This week’s program is the first in a two-parter dedicated to the memory of the great British Scientist William Grey Walter. It is a story of romance, sex, wife swapping, mystery and intrigue. If that isn’t enough for you, he was a great roboticist who build the first autonomous robots that could operate together. But first I have been forced onto my soapbox again.
Noel on the soapbox
If the government want to ignore scientific evidence they should make clear their moral or political arguments
I am on my soap box this week because of the sacking of the UK Government’s Head of the Advisory Council for the Misuse of Drugs, Professor David Nutt. When Gordon Brown became prime minister he said that he would relook at the cannabis classification which had been downgraded from Class B to Class C before he took office.
Professor Nutt said that the Prime minister had ignored the scientific advice completely and had even made up his mind before the council had told him that there was no evidence to support reclassifying. David Nutt, who has been a psychiatrist working of drugs and alcohol abuse for over 30 years, got sacked because he spoke out at a lecture and said that the cannabis was less harmful than alcohol and tobacco.
The scientific community has been up in arms about his sacking and even the government chief scientific advisor said that he believed the evidence. There is a much wider issue here than drugs abuse. The government should separate it policy and moral arguments from scientific arguments. It is entitled to make decisions against scientific advice but it should not then make scientific arguments. It should justify is case in other ways.
W. Grey Walter and his amazing robots Pt1
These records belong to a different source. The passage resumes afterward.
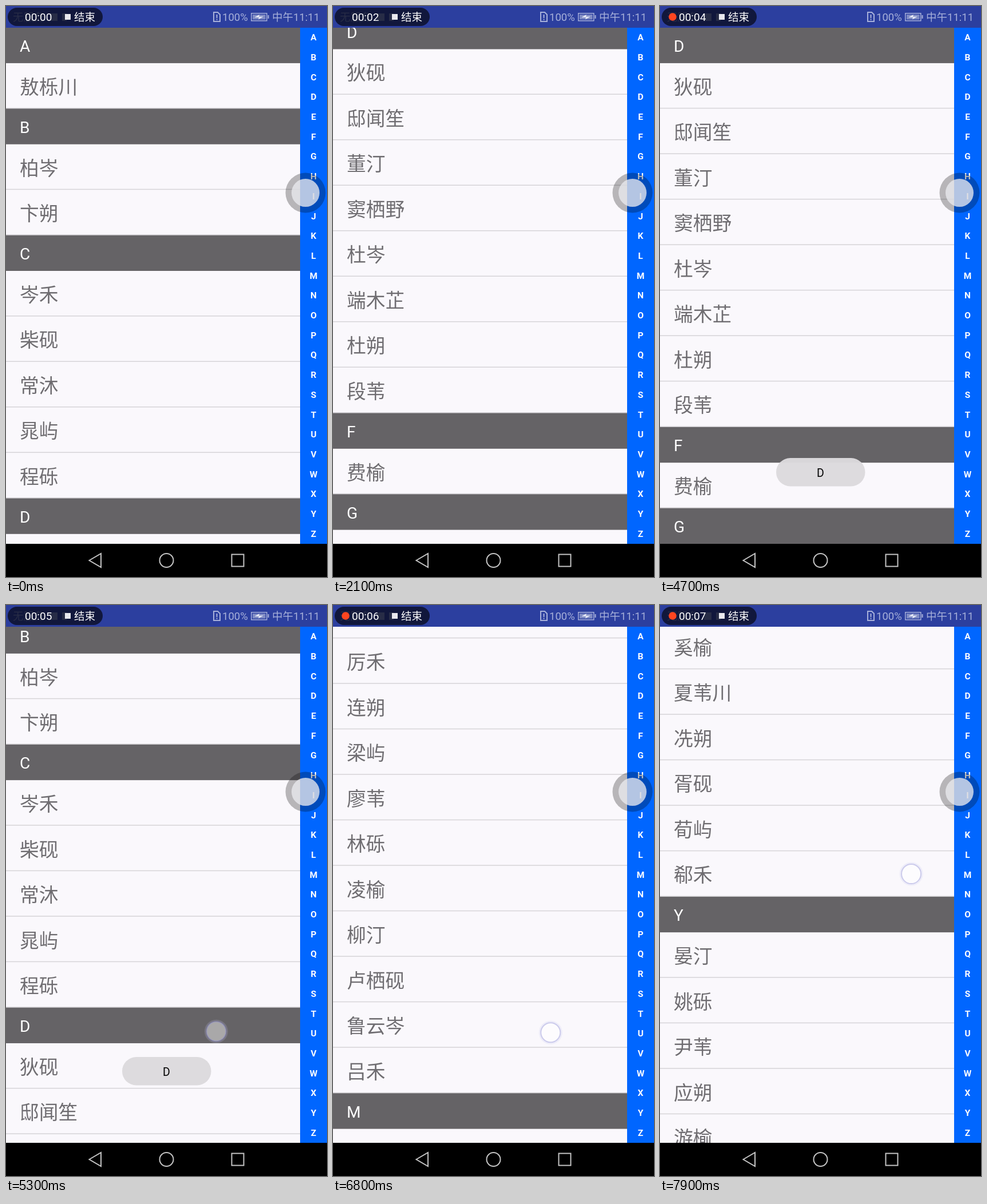
An HTML page with a canvas for the animation above (8000 ms loop, 561 by 998 pixels).

```html
<!DOCTYPE html>
<html lang="zh-CN">
<head>
<meta charset="utf-8">
<style>
html, body { margin: 0; width: 100%; height: 100%; overflow: hidden; background: #000; }
canvas { display: block; }
</style>
</head>
<body>
<canvas id="stage" width="561" height="998"></canvas>
<script>
const ctx = document.getElementById('stage').getContext('2d');
const LOOP = 8000, TOP = 37.6, BOTTOM = 940, HEAD = 62.3, ROW = 79.5;
const FONT = 'Roboto, "Noto Sans CJK SC", "Noto Sans CJK", sans-serif';
const ALPHABET = 'ABCDEFGHIJKLMNOPQRSTUVWXYZ';

const contacts = {
  A: '敖栎川',
  B: '柏岑,卞朔',
  C: '岑禾,柴砚,常沐,晁屿,程砾',
  D: '狄砚,邸闻笙,董汀,窦栖野,杜岑,端木芷,杜朔,段苇',
  F: '费榆',
  G: '龚栖梧,葛汀,耿朔,郜云屿,关 砾',
  H: '郝苇,韩云砾,贺汀,呼栖榆,胡闻屿,花砚,桓北岑,霍朔',
  J: '纪禾,焦屿,靳云苇',
  K: '孔砾,匡汀',
  L: '雷砚,李岑,李榆,李汀,厉禾,连朔,梁屿,廖苇,林砾,凌榆,柳汀,卢栖砚,鲁云岑,吕禾',
  M: '马砾,孟汀,穆榆,穆屿',
  O: '欧砚',
  P: '裴砾,彭苇',
  Q: '秦屿',
  R: '阮栖禾,阮云汀,阮北榆',
  S: '沙砚,邵岑,石砾,时汀,史苇,宋榆,宋屿,苏禾,索朔,孙砚,孙汀',
  T: '汤岑,陶云砾,佟屿,滕苇',
  W: ' 卫北朗,温砚,邬栖禾,巫汀,翁砾',
  X: '奚榆,夏苇川,冼朔,胥砚,荀屿,郗禾',
  Y: '晏汀,姚砾,尹苇,应朔,游榆,郁云岑,袁砚',
  Z: '詹禾,张屿,郑汀,周砾,朱苇,邹榆'
};

const items = [], sectionY = {};
let listY = 0;
for (const [letter, names] of Object.entries(contacts)) {
  sectionY[letter] = listY;
  items.push({ text: letter, y: listY, head: true });
  listY += HEAD;
  for (const text of names.split(',')) {
    items.push({ text, y: listY });
    listY += ROW;
  }
}

// [time, scroll, power]: positive power eases in, negative eases out
const w = sectionY.W, d = sectionY.D;
const scrollKeys = [
  [0, 0], [850, 0], [1300, 211], [1500, 305], [2400, 900, -2.2],
  [2900, 900], [2900, d], [4720, d], [5300, 158], [5340, 112], [5480, 112],
  [5760, 532], [6200, 1346.5, -1.3], [6300, 1420], [6480, 1840],
  [6800, 3700, -1.2], [6950, 4120], [7330, w - 254, -1.3],
  [7400, w - 184.4], [7460, w - 124], [7760, w + 284, -1.2],
  [7900, w + 525.2], [8000, w + 690]
];

// [start, x, y, end, x, y]
const touches = [
  [850, 400, 668, 1500, 433, 360],
  [2700, 550, 158, 3450, 550, 158],
  [4720, 403, 79, 5340, 365, 790],
  [5480, 375, 800, 5760, 420, 380],
  [6300, 380, 750, 6480, 420, 330],
  [6800, 380, 750, 6950, 420, 330],
  [7330, 385, 620, 7460, 398, 489],
  [7760, 432, 640, 7960, 442, 399]
];

const clamp = v => Math.max(0, Math.min(1, v));
const mix = (a, b, u) => a + (b - a) * u;

function scrollAt(t) {
  const i = scrollKeys.findIndex(k => k[0] > t);
  const [t0, y0] = scrollKeys[i - 1], [t1, y1, power = 1] = scrollKeys[i];
  const u = (t - t0) / (t1 - t0);
  return mix(y0, y1, power > 0 ? u ** power : 1 - (1 - u) ** -power);
}

function rect(x, y, width, height, color) {
  ctx.fillStyle = color;
  ctx.fillRect(x, y, width, height);
}

function pill(x, y, width, height, r, color) {
  ctx.fillStyle = color;
  ctx.beginPath();
  ctx.roundRect(x, y, width, height, r);
  ctx.fill();
}

function disc(x, y, r, fill, stroke, line = 2) {
  ctx.beginPath();
  ctx.arc(x, y, r, 0, 7);
  if (fill) { ctx.fillStyle = fill; ctx.fill(); }
  if (stroke) { ctx.strokeStyle = stroke; ctx.lineWidth = line; ctx.stroke(); }
}

function label(text, x, y, size, color, weight = 400, align = 'left') {
  ctx.font = `${weight} ${size}px ${FONT}`;
  ctx.textAlign = align;
  ctx.fillStyle = color;
  ctx.fillText(text, x, y);
}

function poly(points, color, fill) {
  ctx.beginPath();
  points.forEach(([x, y]) => ctx.lineTo(x, y));
  ctx.closePath();
  ctx.strokeStyle = ctx.fillStyle = color;
  ctx.lineWidth = 2;
  fill ? ctx.fill() : ctx.stroke();
}

function drawList(scroll) {
  rect(0, TOP, 514, BOTTOM - TOP, '#faf8fc');
  for (const { text, y, head } of items) {
    const top = TOP + y - scroll;
    if (top > BOTTOM || top + ROW < TOP) continue;
    if (head) {
      rect(0, top, 514, HEAD, '#656366');
      label(text, 24, top + 42.4, 28, '#fff');
    } else {
      rect(0, top + ROW - 1.5, 514, 1.5, '#d6d4d8');
      label(text, 24, top + 53.9, 33.7, '#6f6d71');
    }
  }
}

function drawIndex() {
  rect(514, TOP, 47, BOTTOM - TOP, '#0066ff');
  [...ALPHABET].forEach((c, i) =>
    label(c, 537.5, 60.2 + i * 34.7, 15.5, '#fff', 700, 'center'));
  disc(523.5, 326.5, 35, 'rgba(0,0,0,.27)');
  disc(523.5, 326.5, 24.5, 'rgba(235,235,240,.77)');
}

function drawStatus(t) {
  const ink = '#a7b0da';
  rect(0, 0, 561, 38, '#2c3f9f');
  label('无服务', 12, 26, 18.5, ink);
  rect(77, 13, 13, 13, ink);
  rect(98, 13, 8, 13, ink);
  pill(3, 3, 166, 32, 16, 'rgba(12,15,38,.82)');
  if (t % 1000 >= 500) disc(22, 19, 6.8, '#ff4520');
  label('00:0' + Math.floor(t / 1000), 33, 26, 19, '#fff');
  rect(103, 14, 10, 10, '#e8e8ee');
  label('结束', 119, 26, 18.5, '#fff');

  poly([[363, 11], [370, 11], [374, 15], [374, 27], [363, 27]], ink);
  rect(367.5, 15, 2, 6, ink);
  rect(367.5, 22.5, 2, 2, ink);
  label('100%', 378, 26, 18.5, ink);
  ctx.strokeStyle = ink;
  ctx.lineWidth = 1.5;
  ctx.strokeRect(428.8, 12.8, 27, 13);
  rect(431, 15, 22.6, 8.6, '#7f8bc4');
  rect(457.5, 16, 2, 6, ink);
  poly([[434, 20], [443, 15], [442, 18.5], [450, 18.5], [441, 23.5], [442, 20]], '#e4e7f5', true);
  label('中午11:11', 465, 26, 18.5, ink);
}

function drawNav() {
  const ink = '#c4c4c4';
  rect(0, BOTTOM, 561, 58, '#000');
  poly([[145.5, 969], [166, 957], [166, 981]], ink);
  disc(280.5, 969, 12, null, ink);
  poly([[394.5, 958.5], [415.5, 958.5], [415.5, 979.5], [394.5, 979.5]], ink);
}

function drawToast(t) {
  ctx.globalAlpha = clamp((t - 2900) / 150) * clamp((5800 - t) / 200);
  pill(203, 790, 155.5, 49.5, 24.7, 'rgba(220,218,221,.97)');
  label('D', 280.3, 822.5, 19.5, '#000', 400, 'center');
  ctx.globalAlpha = 1;
}

function drawTouch(t) {
  for (const [t0, x0, y0, t1, x1, y1] of touches) {
    if (t < t0 || t > t1) continue;
    const u = (t - t0) / (t1 - t0), x = mix(x0, x1, u), y = mix(y0, y1, u);
    disc(x, y, 19, null, 'rgba(190,190,235,.2)', 3);
    disc(x, y, 17, 'rgba(255,255,255,.44)', 'rgba(150,150,215,.45)');
  }
}

function frame(now) {
  const t = now % LOOP;
  drawList(scrollAt(t));
  drawIndex();
  drawToast(t);
  drawNav();
  drawStatus(t);
  drawTouch(t);
  requestAnimationFrame(frame);
}
requestAnimationFrame(frame);
</script>
</body>
</html>
```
This week’s programme begins my journey into the fascinating world of W. Grey Walter (1910-1977) a great British Scientist: psychologist-neurophysiologist-roboticist-social commentator-TV celebrity.
He was far ahead of his time. Apart from a couple of simple predecessors, Grey Walter designed and built the first fully autonomous tortoise robots that could seek light, avoid obstacles and return to their hutchs to automatically recharge. They were the first robots to interact with each other and the first learning robots. They were even said to flirt with each other
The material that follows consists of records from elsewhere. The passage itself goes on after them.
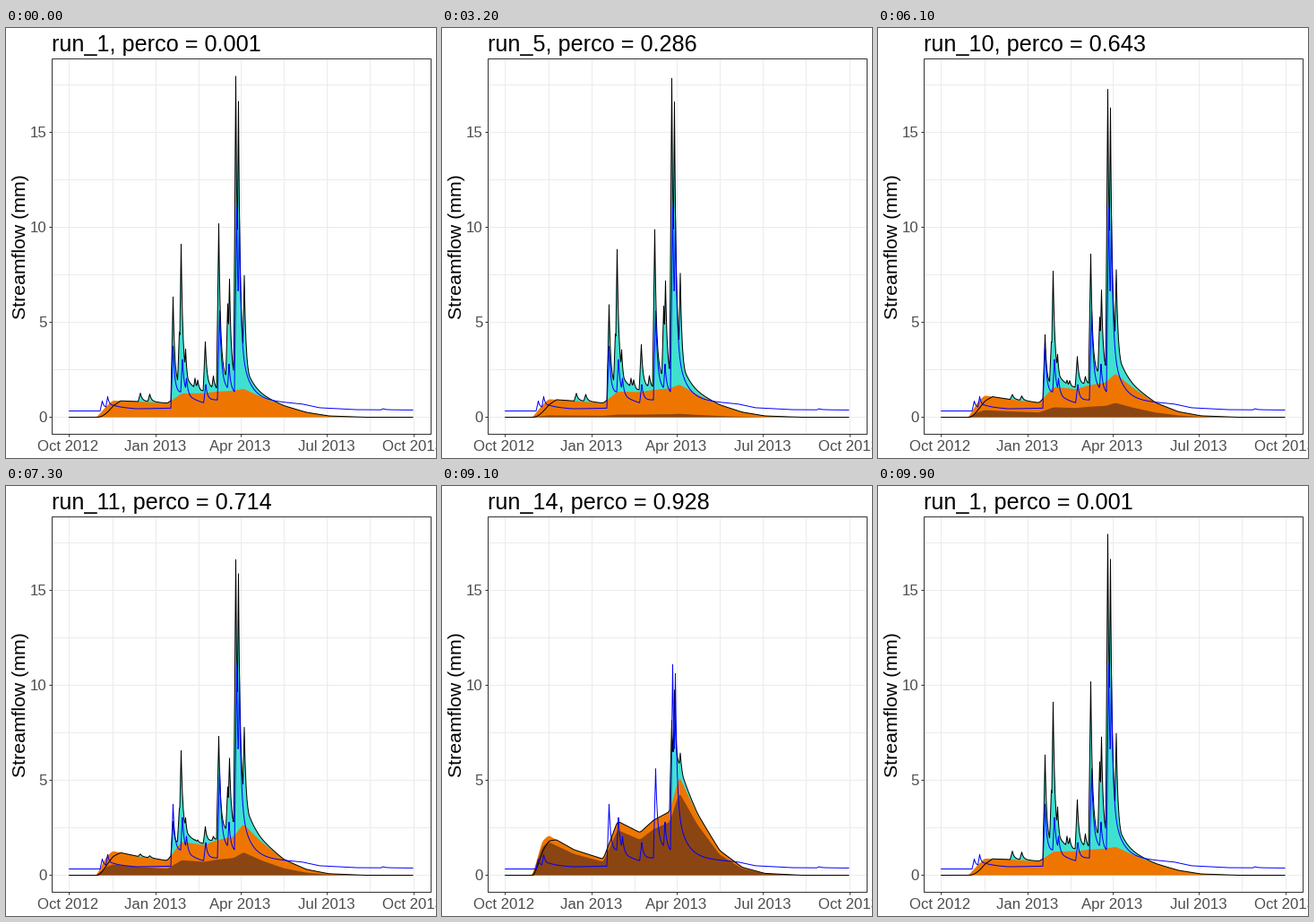
Animation of 480 by 480 pixels, one loop 10 s. Source, as a matplotlib script:

```python
import numpy as np
import matplotlib.pyplot as plt
from matplotlib.animation import FuncAnimation
from matplotlib.patches import Rectangle

SIZE, DPI = 480, 80
PT = 72 / DPI
LEFT, RIGHT, TOP, BOTTOM = 51, 474, 34, 453
ZERO, PER_MM = 434.5, 21.18
GRID, AXIS, TICK_TEXT = "#EBEBEB", "#333333", "#4D4D4D"

RUNS = 15
STARTS = [4, 11, 18, 25, 32, 39, 46, 52, 59, 66, 73, 79, 85, 91, 97]
PERCO = np.linspace(0.001, 0.999, RUNS)
X = np.arange(70, 454.6, 0.5)

# Storms: x, peak above the slow flow in mm, loss to percolation.
STORMS = [
    (150, .45, .08), (160.5, .43, .08), (186.5, 5.4, .98), (193.5, 3.3, .37),
    (195.5, 7.9, .8), (200.5, 2.35, .28), (211, .8, .17), (214, .7, .13),
    (222.5, 2.7, .46), (231.5, .85, .15), (237.5, 8.85, .89),
    (247.5, 4.6, .5), (249.5, 5.9, .45), (256.5, 16.55, .55),
    (259.5, 15.2, .44), (266, 6, .22)]
OBSERVED_STORMS = [
    (107.5, .5), (113.5, .65), (186.5, 3.2), (197, 2.15), (201.5, 1.2),
    (223, 1), (238.5, 4.75), (249, 1.85), (257.5, 10.1), (260.5, 9.65),
    (421, .06)]
# Slow flow: x, mm without percolation, mm with strong percolation.
SLOW = [
    (101, 0, 0), (112, .57, 1.8), (119, .88, 2.1), (147, .83, 1.35),
    (180, .73, .85), (196, 1.25, 2.85), (221, 1.27, 2.25), (236, 1.35, 2.9),
    (254, 1.4, 3.35), (265, 1.5, 5.2), (285, 1.07, 3.2), (310, .6, 1.3),
    (335, .26, .42), (360, .07, .1), (400, 0, 0)]
OBSERVED_BASE = [
    (106, .33), (120, .52), (145, .44), (185, .48), (195, .9), (221, .7),
    (255, 1), (290, .85), (330, .7), (350, .5), (390, .4), (454, .38)]


def y_pos(flow):
    return ZERO - PER_MM * np.asarray(flow)


def pulse(x, slow_share):
    """Unit flood wave: short rise, then fast and slow recession."""
    t = X - x
    after = np.maximum(t, 0)
    fall = ((1 - slow_share) * np.exp(-after / 1.8)
            + slow_share * np.exp(-after / 10))
    return np.where(t < 0, np.clip(1 + t / 2.5, 0, 1), fall)


def flood(peaks, slow_share):
    return np.max([h * pulse(x, slow_share) for x, h in peaks], axis=0)


def smooth(y):
    window = np.hanning(15)
    return np.convolve(y, window / window.sum(), mode="same")


def simulate(perco):
    """Total flow, slow flow and its groundwater part for one run."""
    strength = min(perco / (1.08 - perco), 8)
    xs, weak, strong = np.array(SLOW).T
    slow = smooth(np.interp(X, xs, weak + (strong - weak) * strength / 6.73))
    loss = strength * (1 + strength / 3)
    quick = flood([(x, max(h - c * loss, 0)) for x, h, c in STORMS], .18)
    routing = np.clip((X - 102) / 26, 0, 1) ** (1 / (1 + strength / 4))
    ground = slow * (1 - np.exp(-strength / 3.7))
    return np.array([slow * routing + quick, slow, ground])


FLOWS = [simulate(p) for p in PERCO]
OBSERVED = (np.interp(X, *np.array(OBSERVED_BASE).T)
            + flood(OBSERVED_STORMS, .3))

fig = plt.figure(figsize=(SIZE / DPI, SIZE / DPI), dpi=DPI, facecolor="white")
ax = fig.add_axes([0, 0, 1, 1])
ax.set(xlim=(0, SIZE), ylim=(SIZE, 0))
ax.axis("off")


def line(xs, ys, color, z):
    return ax.plot(xs, ys, color=color, lw=PT, zorder=z,
                   solid_capstyle="butt", solid_joinstyle="round")[0]


def label(x, y, text, px, color="black", **kw):
    return ax.text(x, y, text, fontsize=px * PT, color=color, va="baseline",
                   family="Liberation Sans", **kw)


def area(color, z):
    return ax.fill([0, 0, 0], [0, 0, 0], color=color, lw=0, zorder=z)[0]


for x in (70, 119, 167, 215, 262, 310, 358, 406, 455):
    line([x, x], [TOP, BOTTOM], GRID, 1)
for flow in np.arange(0, 18, 2.5):
    line([LEFT, RIGHT], [y_pos(flow) - .5] * 2, GRID, 1)
for x, text in ((70, "Oct 2012"), (167, "Jan 2013"), (262, "Apr 2013"),
                (358, "Jul 2013"), (455, "Oct 2013")):
    line([x, x], [BOTTOM, BOTTOM + 3], AXIS, 8)
    label(x - .5, 472, text, 16.8, TICK_TEXT, ha="center")
for flow in (0, 5, 10, 15):
    line([LEFT - 3, LEFT], [y_pos(flow) - .5] * 2, AXIS, 8)
    label(46, y_pos(flow) + 5.5, str(flow), 16.8, TICK_TEXT, ha="right")
ax.add_patch(Rectangle((LEFT, TOP), RIGHT - LEFT, BOTTOM - TOP, fill=False,
                       ec=AXIS, lw=PT, zorder=9))
label(22, 244, "Streamflow (mm)", 21.3, ha="center", rotation=90,
      rotation_mode="anchor")
title = label(51, 26, "", 25.3)

layers = [area("#40E0D0", 2), area("#EE7600", 3), area("#8B4513", 4)]
simulated = line(X, X, "black", 5)
line(X, y_pos(OBSERVED), "blue", 6)


def run_and_mix(frame):
    """Current run index and the share of the next run blended in."""
    done = sum(frame >= start + 2 for start in STARTS)
    step = frame - STARTS[done] + 1 if done < RUNS else 0
    return done % RUNS, max(step, 0) / 3


def update(frame):
    run, mix = run_and_mix(frame)
    after = (run + 1) % RUNS
    curves = y_pos(FLOWS[run] * (1 - mix) + FLOWS[after] * mix)
    for patch, curve in zip(layers, curves):
        patch.set_xy(np.column_stack([np.r_[X, X[-1], X[0]],
                                      np.r_[curve, ZERO, ZERO]]))
    simulated.set_ydata(curves[0])
    shown = after if mix > .5 else run
    title.set_text(f"run_{shown + 1}, perco = {PERCO[shown]:.3f}")
    return [title, simulated, *layers]


anim = FuncAnimation(fig, update, frames=100, interval=100, repeat=True,
                     repeat_delay=0, blit=False)
plt.show()
```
In this weeks programme I look at his work with robots and discuss its importance with world renowed roboticists:
Professor Rod Brooks from MIT founder of iRobots and widely held to be the father of modern Behaviour Based Robots.
Professor Alan Winfield director of the Bristol Robotics Lab at the University of West England
Next week I go in search of one of Walter’s surviving robots and I find out about Grey Walter the man from one of his old friends and from an historian of technology.